What to do: Go through the data and tally the lines that include "surface". The reply is that number alone.

[Dataset excerpts]
--------
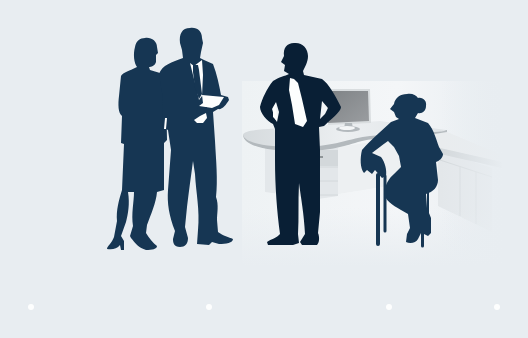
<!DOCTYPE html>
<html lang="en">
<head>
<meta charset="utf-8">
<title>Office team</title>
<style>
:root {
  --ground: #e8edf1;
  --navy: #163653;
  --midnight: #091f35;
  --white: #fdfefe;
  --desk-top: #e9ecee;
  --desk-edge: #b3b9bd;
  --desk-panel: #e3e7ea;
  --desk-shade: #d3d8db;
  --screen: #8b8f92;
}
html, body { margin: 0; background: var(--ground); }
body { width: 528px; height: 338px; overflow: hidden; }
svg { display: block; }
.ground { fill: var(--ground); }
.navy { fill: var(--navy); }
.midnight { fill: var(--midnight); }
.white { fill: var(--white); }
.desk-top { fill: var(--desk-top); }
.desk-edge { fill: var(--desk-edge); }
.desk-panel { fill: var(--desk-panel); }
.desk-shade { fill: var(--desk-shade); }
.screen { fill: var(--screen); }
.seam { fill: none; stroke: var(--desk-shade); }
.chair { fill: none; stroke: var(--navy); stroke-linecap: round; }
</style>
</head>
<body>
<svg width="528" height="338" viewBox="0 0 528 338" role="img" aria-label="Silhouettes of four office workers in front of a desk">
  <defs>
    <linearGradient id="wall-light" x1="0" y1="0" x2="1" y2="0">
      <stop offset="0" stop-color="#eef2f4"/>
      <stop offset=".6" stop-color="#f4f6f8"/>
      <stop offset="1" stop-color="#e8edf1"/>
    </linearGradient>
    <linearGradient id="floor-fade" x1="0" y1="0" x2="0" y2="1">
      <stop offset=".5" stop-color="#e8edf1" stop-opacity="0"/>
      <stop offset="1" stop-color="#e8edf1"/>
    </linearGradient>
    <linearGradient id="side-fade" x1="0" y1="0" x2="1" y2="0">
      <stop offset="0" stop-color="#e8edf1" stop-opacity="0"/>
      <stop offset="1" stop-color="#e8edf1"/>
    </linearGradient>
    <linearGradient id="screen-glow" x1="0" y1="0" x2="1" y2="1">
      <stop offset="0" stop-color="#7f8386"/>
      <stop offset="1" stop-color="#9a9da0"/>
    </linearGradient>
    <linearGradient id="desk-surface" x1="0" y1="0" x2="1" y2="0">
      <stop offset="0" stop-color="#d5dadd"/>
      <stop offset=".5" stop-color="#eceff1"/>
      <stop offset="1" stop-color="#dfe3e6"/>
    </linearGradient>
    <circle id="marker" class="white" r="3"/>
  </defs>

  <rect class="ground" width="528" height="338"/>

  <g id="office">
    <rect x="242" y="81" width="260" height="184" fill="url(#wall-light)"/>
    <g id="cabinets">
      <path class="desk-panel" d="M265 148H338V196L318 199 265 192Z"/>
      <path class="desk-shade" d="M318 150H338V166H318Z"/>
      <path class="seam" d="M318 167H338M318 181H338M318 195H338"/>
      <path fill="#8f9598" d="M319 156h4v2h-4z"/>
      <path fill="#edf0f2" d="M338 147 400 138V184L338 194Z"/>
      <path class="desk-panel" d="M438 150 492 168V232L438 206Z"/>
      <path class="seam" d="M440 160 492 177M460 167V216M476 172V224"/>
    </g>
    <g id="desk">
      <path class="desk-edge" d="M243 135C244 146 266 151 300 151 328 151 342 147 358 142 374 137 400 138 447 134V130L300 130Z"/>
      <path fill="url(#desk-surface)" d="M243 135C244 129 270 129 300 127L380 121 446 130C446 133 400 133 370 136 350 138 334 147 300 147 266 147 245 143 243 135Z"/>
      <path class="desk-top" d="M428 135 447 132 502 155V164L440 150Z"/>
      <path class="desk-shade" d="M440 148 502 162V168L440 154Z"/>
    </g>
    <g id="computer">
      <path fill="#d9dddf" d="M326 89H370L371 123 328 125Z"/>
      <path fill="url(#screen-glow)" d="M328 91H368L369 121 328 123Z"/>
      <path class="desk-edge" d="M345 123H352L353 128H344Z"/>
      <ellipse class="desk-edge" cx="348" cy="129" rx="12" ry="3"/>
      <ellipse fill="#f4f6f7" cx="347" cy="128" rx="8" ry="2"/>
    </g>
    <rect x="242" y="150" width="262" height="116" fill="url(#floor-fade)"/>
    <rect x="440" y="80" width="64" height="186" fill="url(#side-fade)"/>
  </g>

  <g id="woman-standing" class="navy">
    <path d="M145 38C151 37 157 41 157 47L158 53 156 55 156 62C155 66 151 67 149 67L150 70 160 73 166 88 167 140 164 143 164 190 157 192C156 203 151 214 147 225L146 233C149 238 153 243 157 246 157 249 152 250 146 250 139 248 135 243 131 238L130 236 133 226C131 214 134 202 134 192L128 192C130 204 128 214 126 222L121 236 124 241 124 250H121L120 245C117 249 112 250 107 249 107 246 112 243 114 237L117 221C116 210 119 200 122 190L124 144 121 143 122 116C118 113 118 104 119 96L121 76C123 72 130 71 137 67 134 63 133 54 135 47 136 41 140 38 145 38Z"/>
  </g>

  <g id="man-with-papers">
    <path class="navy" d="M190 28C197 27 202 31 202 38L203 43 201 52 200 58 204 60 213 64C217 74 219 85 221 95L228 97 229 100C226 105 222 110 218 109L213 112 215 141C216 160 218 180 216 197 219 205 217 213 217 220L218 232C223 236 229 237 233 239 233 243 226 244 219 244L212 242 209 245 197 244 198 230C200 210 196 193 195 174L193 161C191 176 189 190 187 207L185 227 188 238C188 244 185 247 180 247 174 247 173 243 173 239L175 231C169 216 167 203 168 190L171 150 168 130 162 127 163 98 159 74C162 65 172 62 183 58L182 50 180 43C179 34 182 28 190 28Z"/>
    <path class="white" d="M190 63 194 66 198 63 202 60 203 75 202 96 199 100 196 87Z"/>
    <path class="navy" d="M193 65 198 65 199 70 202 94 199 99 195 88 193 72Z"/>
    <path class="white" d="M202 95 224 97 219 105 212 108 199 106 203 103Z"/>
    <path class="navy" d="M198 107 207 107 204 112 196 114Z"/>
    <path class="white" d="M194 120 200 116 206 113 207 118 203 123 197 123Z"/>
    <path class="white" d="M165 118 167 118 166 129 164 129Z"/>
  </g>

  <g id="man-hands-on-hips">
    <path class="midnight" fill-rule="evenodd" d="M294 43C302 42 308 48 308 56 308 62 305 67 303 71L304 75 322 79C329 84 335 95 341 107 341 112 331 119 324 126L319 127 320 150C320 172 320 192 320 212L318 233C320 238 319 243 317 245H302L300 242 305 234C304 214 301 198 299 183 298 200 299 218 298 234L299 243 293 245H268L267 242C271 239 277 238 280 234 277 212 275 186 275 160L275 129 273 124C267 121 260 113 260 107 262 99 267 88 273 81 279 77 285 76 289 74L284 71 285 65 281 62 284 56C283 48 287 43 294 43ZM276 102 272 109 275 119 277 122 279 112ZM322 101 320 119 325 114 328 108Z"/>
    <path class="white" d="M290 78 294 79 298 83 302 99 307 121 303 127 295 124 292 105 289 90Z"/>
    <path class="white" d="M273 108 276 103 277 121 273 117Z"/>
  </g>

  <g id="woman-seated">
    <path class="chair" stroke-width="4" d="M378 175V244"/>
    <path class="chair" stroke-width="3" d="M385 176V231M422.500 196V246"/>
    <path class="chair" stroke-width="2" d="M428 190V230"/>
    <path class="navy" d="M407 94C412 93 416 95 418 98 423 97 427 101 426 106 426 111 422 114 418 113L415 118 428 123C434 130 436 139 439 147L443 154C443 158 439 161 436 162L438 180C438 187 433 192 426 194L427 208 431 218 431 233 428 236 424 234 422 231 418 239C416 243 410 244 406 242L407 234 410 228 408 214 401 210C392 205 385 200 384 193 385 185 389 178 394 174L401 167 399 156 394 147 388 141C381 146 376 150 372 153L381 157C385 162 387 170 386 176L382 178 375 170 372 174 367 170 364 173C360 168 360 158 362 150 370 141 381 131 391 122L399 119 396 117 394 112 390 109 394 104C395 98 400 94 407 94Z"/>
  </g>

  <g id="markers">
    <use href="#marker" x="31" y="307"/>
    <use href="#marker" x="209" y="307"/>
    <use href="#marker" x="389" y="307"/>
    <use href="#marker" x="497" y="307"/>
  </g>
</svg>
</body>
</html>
--------
Task response: 2